§ Record extracts:

───

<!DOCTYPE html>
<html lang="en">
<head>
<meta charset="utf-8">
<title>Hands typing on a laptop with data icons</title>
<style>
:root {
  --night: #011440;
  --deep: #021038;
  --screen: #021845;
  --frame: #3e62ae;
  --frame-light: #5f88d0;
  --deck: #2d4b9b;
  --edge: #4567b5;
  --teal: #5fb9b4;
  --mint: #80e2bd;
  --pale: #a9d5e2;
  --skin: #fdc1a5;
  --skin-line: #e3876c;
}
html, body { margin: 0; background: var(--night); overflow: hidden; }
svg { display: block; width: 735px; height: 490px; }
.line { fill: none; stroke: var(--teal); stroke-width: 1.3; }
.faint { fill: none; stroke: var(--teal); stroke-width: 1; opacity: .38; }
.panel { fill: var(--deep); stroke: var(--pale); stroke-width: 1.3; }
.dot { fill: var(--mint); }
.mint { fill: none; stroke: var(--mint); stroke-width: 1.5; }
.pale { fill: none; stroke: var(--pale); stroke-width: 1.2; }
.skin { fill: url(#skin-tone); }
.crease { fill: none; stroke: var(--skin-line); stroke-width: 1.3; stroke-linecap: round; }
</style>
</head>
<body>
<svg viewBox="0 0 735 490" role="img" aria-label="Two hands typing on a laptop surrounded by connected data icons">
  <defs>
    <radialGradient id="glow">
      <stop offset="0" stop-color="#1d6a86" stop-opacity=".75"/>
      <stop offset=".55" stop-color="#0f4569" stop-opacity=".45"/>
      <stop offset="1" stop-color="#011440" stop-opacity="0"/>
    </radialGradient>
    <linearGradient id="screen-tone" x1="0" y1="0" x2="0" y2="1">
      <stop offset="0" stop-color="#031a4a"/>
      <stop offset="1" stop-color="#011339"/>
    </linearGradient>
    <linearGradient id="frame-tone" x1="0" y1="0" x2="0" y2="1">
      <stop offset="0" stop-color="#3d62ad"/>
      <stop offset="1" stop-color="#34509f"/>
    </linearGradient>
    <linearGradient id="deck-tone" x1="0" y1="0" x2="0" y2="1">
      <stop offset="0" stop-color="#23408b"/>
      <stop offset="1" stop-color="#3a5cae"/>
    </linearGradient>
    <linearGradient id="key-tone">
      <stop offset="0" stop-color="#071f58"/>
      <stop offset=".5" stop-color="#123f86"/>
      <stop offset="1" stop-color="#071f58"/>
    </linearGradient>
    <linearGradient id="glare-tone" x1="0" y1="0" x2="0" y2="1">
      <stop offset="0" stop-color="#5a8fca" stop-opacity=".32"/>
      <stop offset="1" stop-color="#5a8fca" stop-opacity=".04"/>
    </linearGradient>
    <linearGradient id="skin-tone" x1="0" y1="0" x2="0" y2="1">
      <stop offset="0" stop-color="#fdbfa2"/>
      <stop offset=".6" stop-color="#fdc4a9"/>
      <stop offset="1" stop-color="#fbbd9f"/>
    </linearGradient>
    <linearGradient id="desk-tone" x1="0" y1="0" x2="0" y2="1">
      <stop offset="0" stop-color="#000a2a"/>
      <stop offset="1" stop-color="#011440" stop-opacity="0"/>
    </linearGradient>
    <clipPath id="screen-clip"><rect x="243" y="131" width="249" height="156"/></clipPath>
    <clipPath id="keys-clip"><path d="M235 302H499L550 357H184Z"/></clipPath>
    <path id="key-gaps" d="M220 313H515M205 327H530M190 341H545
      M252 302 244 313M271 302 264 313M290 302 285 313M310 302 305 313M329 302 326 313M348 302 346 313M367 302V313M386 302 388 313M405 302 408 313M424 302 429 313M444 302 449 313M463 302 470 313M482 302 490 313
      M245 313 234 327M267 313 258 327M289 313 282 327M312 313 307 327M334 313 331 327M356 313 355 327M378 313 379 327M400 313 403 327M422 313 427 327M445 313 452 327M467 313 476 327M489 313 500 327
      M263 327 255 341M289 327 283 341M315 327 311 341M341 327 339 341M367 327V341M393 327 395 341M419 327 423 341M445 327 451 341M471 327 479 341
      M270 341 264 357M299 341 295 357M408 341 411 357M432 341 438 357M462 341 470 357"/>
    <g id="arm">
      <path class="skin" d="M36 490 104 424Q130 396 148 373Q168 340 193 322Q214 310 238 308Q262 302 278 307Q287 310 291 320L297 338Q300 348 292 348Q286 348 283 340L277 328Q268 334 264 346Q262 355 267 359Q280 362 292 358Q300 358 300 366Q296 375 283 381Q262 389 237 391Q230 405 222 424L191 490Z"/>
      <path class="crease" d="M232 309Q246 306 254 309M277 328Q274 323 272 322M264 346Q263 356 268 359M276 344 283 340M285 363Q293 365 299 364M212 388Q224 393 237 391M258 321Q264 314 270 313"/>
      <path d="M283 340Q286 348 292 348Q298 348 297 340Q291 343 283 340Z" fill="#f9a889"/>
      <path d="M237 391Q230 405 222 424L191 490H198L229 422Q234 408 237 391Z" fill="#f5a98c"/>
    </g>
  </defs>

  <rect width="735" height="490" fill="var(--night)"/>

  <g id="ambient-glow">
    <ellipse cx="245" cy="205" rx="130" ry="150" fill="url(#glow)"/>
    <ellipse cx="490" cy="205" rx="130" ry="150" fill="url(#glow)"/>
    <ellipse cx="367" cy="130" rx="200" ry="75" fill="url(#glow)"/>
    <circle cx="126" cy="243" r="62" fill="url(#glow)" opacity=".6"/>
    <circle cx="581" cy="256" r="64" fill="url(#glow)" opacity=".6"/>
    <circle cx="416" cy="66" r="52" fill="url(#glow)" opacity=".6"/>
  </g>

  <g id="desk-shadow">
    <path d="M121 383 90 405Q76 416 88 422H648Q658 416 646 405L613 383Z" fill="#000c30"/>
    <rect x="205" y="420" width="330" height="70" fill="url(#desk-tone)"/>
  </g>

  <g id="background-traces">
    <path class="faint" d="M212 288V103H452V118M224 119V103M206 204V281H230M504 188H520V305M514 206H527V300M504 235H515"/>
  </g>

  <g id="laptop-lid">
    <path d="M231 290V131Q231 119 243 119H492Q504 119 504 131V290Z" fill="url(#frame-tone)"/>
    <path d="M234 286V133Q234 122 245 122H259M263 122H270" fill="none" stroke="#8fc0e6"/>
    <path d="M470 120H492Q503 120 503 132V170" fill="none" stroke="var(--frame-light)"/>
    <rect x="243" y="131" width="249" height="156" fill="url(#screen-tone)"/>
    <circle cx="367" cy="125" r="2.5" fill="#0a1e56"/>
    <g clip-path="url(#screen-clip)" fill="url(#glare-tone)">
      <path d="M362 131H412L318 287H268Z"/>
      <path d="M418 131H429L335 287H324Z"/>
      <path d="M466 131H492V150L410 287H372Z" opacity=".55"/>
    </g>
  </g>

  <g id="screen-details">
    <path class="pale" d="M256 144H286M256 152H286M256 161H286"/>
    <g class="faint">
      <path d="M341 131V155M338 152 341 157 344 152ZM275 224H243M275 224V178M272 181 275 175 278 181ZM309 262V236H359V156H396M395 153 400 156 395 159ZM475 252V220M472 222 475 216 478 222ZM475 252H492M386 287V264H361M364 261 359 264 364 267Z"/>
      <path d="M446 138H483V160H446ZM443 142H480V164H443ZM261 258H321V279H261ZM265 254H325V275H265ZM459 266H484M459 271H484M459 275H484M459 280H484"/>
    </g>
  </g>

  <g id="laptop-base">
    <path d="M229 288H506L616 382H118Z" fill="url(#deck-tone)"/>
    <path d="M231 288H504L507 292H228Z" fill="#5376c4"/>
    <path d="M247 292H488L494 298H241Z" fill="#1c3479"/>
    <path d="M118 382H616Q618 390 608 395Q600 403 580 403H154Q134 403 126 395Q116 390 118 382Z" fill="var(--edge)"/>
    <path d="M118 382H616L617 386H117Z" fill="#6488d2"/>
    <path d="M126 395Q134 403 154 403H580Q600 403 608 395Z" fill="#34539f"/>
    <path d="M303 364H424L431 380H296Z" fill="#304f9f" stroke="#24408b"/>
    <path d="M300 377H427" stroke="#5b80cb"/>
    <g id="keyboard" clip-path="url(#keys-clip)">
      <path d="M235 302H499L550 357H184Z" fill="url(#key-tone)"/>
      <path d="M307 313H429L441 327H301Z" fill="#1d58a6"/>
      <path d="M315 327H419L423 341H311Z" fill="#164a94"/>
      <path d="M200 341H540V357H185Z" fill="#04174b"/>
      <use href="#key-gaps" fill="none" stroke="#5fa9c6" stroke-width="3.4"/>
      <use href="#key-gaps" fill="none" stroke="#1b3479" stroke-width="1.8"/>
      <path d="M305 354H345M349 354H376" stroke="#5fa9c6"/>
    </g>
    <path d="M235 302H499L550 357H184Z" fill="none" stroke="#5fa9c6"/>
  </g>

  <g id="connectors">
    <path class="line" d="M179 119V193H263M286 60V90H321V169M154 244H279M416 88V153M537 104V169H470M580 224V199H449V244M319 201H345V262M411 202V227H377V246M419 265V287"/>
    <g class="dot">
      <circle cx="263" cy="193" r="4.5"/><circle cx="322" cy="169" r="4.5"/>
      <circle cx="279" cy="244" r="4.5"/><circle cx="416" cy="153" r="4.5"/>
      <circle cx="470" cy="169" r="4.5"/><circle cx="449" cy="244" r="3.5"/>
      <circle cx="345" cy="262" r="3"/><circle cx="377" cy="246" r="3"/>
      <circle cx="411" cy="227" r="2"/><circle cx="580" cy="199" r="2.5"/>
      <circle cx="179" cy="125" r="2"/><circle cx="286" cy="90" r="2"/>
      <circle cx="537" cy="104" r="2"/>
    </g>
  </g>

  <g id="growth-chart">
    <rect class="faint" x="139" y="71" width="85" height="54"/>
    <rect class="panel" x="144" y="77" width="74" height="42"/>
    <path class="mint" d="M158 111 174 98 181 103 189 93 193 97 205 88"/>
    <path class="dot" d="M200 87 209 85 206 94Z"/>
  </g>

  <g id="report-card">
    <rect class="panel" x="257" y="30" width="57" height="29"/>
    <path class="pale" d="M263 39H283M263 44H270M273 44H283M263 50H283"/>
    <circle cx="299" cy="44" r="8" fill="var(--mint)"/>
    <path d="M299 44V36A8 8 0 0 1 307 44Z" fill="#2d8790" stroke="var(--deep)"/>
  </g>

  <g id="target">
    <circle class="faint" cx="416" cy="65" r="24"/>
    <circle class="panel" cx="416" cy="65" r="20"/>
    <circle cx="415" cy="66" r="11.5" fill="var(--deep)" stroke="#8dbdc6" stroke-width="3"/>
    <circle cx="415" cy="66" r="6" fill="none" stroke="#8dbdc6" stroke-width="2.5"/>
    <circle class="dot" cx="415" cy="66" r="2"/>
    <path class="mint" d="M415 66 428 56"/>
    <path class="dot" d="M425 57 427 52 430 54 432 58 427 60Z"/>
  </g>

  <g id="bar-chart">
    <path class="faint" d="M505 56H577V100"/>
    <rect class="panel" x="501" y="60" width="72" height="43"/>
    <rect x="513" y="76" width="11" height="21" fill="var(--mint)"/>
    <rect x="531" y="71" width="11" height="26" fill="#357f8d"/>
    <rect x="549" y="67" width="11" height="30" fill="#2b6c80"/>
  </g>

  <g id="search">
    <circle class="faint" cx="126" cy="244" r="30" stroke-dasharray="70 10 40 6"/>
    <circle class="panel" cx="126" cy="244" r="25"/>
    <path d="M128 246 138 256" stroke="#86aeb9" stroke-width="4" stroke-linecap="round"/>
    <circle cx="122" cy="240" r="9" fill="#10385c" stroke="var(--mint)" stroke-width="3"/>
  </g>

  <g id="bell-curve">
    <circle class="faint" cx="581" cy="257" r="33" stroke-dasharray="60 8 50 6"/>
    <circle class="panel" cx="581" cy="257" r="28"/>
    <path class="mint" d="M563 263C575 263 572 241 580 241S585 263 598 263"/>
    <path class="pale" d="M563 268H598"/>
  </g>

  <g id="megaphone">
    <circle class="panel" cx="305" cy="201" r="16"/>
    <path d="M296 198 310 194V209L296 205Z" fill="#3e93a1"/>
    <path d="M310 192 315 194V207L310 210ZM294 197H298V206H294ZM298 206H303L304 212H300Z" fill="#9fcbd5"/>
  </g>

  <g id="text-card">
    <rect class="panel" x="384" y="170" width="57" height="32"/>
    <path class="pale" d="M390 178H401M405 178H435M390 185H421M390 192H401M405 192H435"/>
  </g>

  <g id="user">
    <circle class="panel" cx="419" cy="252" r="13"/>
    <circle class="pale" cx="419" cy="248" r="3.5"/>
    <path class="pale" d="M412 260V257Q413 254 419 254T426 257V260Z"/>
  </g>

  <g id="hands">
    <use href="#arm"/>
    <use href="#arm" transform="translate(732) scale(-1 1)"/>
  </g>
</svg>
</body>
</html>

───

In the records above, locate every line with the string "clip" and copy it.

    <clipPath id="screen-clip"><rect x="243" y="131" width="249" height="156"/></clipPath>
    <clipPath id="keys-clip"><path d="M235 302H499L550 357H184Z"/></clipPath>
    <g clip-path="url(#screen-clip)" fill="url(#glare-tone)">
    <g id="keyboard" clip-path="url(#keys-clip)">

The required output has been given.